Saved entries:
=== Begin Enclosure ===

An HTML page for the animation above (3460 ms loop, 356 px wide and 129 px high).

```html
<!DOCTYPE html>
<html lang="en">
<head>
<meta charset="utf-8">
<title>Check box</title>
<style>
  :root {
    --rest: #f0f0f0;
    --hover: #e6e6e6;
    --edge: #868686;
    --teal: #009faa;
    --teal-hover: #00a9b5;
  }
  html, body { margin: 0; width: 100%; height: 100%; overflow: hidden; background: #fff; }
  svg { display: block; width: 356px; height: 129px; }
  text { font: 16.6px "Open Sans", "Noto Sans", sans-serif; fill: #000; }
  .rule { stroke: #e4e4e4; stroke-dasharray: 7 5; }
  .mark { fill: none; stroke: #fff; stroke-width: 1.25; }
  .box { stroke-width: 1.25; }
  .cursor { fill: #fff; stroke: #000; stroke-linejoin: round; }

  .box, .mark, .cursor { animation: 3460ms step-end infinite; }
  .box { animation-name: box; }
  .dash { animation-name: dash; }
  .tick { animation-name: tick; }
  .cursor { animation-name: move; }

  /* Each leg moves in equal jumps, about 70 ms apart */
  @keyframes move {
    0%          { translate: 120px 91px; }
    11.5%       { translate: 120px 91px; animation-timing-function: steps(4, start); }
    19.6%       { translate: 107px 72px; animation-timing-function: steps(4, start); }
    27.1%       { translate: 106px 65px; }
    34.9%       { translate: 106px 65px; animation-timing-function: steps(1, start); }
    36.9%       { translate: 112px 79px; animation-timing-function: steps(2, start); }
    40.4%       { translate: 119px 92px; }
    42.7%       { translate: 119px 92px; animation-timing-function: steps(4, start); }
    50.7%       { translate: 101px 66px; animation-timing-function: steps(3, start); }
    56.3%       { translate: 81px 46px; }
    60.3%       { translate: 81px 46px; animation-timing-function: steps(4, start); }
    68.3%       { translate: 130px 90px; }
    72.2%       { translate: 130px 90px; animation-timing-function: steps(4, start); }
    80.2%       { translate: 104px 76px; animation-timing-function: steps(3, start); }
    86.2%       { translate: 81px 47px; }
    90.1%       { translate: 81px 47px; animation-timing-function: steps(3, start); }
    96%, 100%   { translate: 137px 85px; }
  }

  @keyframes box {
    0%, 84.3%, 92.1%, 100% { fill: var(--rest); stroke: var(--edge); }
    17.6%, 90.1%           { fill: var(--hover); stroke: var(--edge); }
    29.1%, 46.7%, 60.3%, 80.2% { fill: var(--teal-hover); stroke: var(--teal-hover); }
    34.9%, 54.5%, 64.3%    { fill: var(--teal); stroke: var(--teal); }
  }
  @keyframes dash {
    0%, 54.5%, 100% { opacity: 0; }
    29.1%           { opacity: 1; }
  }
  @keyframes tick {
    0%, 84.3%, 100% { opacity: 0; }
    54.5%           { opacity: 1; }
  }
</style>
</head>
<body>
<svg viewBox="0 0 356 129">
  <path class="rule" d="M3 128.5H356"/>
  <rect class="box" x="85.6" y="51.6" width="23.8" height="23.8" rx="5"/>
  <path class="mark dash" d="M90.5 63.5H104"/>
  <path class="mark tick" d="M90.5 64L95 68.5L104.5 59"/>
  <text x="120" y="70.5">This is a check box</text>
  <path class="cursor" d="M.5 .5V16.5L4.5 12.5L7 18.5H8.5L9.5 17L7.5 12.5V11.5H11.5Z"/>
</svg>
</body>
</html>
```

=== End Enclosure ===

About this task:
Filter the data for the string "text". Copy each matching line.

Output for this exercise:
  text { font: 16.6px "Open Sans", "Noto Sans", sans-serif; fill: #000; }
  <text x="120" y="70.5">This is a check box</text>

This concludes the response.